Amazon has received an impressive blow in the European arena after Italian courts imposed a huge antitrust fine against the giant, amounting to 1.1 billion euros, last Thursday, for misusing its dominance in the market.

European Union lawmakers have made a real breakthrough in how to target big tech companies, including Google and Apple, as part of Brussels' moves to curb antitrust practices, the Financial newspaper reported. The Financial Times finally.

The Italian punishment comes after a series of strikes suffered by American technology giants in Europe in the past few months, and in general, the European Union countries accuse American technology giants such as Google, Apple, Facebook, Amazon and Microsoft of 5 major charges. They are: not paying enough taxes, stifling competition, misuse of personal data, theft of media content, and threatening democracy with spreading false news, France24 recently reported.

stifle competition

American digital giants - collectively called GAFAM - are regularly criticized for dominating the market by driving out competitors and nipping them in the bud.

The European Union imposed fines totaling 8.25 billion euros on Google for abusing its dominant market position across many of its products.

Last month, the General Court of the European Union in Luxembourg fined Google €2.4 billion imposed in 2017 for abusing its power over its online shopping competitors.

The European Union also fined Microsoft 561 million euros in 2013 for imposing the Internet Explorer search engine on Windows 7 users.

Amazon, Apple and Facebook are targets of EU investigations into possible violations of competition rules.

The European Union has also revealed plans to impose hefty fines of up to 10% of sales on technology companies that violate competition rules, which could lead to their undoing.

The European Union, through the General Data Protection Regulation for 2018, led a crackdown on technology companies, and the regulation has since become an international reference (Al-Jazeera)


Germany, France, Italy and Spain won a major victory last June when the Group of Seven (G7) countries agreed to a minimum global corporate tax rate of at least 15%, primarily targeting tech giants that were paying little or no tax on Launching complex tax evasion schemes.

In one of the most notorious cases, the European Commission found in 2016 that Ireland granted "unlawful tax benefits to Apple", ordering the company to pay €13 billion in benefits to Irish taxpayers.

After an EU court later ruled in Apple's favour, the commission went to the European Court of Justice to appeal.

The following year, Amazon was asked to pay €250 million to Luxembourg for similar alleged violations there, and although that was overturned by the EU General Court in May this year, the European Court of Justice will hear the appeal.

Personal data

Tech giants are regularly criticized for how they collect and use personal data.

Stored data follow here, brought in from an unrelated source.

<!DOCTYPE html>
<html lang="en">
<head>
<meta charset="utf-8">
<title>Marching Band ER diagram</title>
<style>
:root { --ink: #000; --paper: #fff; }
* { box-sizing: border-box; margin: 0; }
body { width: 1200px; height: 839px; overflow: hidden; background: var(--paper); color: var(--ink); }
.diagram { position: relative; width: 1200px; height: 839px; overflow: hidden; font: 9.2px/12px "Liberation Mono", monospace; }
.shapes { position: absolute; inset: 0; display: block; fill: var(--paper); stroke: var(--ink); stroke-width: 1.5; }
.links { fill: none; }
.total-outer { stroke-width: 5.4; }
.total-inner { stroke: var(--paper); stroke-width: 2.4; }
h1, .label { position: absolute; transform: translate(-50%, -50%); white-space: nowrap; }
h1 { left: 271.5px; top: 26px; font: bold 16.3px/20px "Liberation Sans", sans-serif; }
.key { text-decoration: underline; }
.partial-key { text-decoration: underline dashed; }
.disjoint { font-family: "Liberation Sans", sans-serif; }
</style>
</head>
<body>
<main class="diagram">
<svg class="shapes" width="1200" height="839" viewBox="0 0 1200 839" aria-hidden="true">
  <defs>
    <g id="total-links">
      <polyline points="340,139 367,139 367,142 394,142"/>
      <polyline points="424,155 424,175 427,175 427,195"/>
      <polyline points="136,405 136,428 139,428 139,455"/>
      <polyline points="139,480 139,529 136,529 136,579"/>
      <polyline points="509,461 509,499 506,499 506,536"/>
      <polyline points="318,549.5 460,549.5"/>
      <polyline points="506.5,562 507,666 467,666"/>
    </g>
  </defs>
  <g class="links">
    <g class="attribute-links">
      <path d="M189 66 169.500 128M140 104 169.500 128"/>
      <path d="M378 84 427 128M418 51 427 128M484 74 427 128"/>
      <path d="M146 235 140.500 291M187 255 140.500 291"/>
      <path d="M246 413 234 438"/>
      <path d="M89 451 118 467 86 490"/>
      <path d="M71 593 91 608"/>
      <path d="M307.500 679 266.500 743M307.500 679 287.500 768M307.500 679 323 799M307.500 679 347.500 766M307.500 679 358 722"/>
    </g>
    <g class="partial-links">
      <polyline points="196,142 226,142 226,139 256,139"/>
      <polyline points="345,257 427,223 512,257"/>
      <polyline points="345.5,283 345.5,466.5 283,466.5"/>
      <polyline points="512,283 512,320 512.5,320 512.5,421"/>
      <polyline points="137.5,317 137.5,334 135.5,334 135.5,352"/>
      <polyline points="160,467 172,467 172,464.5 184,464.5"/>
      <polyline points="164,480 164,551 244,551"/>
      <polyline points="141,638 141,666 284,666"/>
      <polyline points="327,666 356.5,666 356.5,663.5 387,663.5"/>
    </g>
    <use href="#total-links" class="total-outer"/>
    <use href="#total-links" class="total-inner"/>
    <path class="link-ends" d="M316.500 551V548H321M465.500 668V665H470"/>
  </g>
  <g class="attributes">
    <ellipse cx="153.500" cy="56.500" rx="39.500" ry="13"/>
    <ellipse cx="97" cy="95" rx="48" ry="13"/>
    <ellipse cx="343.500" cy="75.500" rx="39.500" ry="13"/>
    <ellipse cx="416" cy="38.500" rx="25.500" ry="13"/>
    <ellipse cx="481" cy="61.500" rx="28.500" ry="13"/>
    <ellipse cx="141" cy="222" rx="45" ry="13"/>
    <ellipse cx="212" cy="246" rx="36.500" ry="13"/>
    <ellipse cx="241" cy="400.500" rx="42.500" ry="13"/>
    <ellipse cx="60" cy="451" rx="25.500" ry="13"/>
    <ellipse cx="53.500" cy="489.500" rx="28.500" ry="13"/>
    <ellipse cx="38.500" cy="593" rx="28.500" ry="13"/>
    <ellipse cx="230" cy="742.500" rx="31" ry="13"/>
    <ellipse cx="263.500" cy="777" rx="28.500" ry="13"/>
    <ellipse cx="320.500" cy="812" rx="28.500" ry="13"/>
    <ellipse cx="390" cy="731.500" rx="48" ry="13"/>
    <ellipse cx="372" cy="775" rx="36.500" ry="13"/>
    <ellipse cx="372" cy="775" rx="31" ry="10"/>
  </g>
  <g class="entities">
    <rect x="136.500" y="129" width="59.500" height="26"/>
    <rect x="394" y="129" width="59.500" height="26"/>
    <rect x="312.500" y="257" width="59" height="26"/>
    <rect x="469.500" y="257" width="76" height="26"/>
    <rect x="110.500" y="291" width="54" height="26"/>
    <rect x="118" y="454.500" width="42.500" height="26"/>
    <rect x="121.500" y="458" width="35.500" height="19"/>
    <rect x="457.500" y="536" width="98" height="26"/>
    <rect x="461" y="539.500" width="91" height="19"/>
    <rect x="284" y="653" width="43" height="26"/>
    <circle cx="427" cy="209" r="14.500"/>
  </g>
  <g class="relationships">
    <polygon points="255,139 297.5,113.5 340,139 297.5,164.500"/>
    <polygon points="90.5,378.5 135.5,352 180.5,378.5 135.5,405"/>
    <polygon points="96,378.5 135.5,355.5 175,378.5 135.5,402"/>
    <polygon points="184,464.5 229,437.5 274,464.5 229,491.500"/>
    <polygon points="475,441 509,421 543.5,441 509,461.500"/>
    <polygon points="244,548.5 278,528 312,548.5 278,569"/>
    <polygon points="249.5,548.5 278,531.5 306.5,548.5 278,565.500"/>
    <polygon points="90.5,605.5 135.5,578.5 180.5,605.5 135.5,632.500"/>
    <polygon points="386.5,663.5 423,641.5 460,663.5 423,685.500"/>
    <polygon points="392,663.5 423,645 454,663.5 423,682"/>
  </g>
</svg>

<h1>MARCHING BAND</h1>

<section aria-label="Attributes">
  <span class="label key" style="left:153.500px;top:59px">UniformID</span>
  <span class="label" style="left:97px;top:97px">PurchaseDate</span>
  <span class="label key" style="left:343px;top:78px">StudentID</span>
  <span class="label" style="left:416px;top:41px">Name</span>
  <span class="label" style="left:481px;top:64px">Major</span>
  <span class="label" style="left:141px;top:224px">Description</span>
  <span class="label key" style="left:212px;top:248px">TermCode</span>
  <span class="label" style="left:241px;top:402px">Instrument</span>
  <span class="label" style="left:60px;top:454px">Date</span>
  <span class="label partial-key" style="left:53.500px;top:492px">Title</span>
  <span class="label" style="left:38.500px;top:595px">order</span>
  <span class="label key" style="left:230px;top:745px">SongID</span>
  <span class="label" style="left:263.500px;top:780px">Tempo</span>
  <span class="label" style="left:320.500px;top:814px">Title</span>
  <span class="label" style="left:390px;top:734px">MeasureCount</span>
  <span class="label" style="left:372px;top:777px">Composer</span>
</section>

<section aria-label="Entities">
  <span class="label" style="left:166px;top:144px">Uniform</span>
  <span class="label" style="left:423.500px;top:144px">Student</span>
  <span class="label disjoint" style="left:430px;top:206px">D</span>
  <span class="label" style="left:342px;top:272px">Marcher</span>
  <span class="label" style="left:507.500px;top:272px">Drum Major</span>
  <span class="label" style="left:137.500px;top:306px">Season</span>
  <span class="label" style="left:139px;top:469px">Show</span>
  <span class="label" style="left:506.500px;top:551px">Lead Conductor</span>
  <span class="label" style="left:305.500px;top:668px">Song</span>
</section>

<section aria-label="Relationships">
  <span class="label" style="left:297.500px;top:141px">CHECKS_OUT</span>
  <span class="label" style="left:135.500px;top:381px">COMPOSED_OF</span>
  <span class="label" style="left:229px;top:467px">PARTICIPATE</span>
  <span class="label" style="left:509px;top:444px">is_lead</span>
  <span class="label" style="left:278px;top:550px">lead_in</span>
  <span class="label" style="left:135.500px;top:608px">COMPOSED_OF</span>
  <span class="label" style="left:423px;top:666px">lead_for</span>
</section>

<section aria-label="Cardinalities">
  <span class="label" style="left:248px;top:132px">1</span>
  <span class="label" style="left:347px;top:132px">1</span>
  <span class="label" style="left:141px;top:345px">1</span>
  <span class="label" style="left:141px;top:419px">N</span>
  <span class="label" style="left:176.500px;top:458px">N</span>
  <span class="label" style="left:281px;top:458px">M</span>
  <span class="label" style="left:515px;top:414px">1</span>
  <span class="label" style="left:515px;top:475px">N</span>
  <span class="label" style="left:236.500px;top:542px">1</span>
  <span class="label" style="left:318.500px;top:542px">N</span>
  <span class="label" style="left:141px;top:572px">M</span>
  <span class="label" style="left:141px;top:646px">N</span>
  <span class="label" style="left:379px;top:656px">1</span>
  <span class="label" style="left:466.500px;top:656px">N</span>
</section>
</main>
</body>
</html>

The European Union led the charge to rein them in with the 2018 General Data Protection Regulation, which has since become an international reference.

According to this regulation, technology companies must seek consent when they collect personal information, and they may not use data collected from multiple sources for user profiles involuntarily.

Luxembourg authorities fined Amazon 746 million euros last July for violating European Union data protection rules.

After Twitter was fined nearly €500,000, the Irish regulator opened an investigation against Facebook in April after the personal data of 530 million users was hacked.

France also fined Google and Amazon a total of 135 million euros for violating the rules on computer cookies.

Social networks accused of failing to rein in misinformation and hate speech (Shutterstock)

Fake news and hate speech

Social networks are often accused of failing to rein in misinformation and hate speech.

The European Parliament and member states have agreed to compel these platforms to remove content that incites violence and hatred between people and peoples, and do so within one hour.

EU rules now also ban the use of algorithms to spread false information and hate speech, which some major platforms are suspected of doing in order to increase ad revenue.

Pay for content

GAFAM is accused by the media of making money from journalistic content without sharing the revenue.

To address this, European Union law in 2019 created a form of copyright called “neighboring rights,” which would allow news platforms and websites to claim compensation for the use of their content.

After initial resistance, Google signed payments for content agreements with several French newspapers last year, a world first.

However, this did not prevent the company from being fined half a billion euros by the French competition authority in July for failing to negotiate "in good faith" with news organizations, and the company has appealed this ruling.

And the battle is still going on, most intensely in the European arenas, against the invasiveness of technology companies, and their attempt to earn huge amounts of money without paying almost anything in return.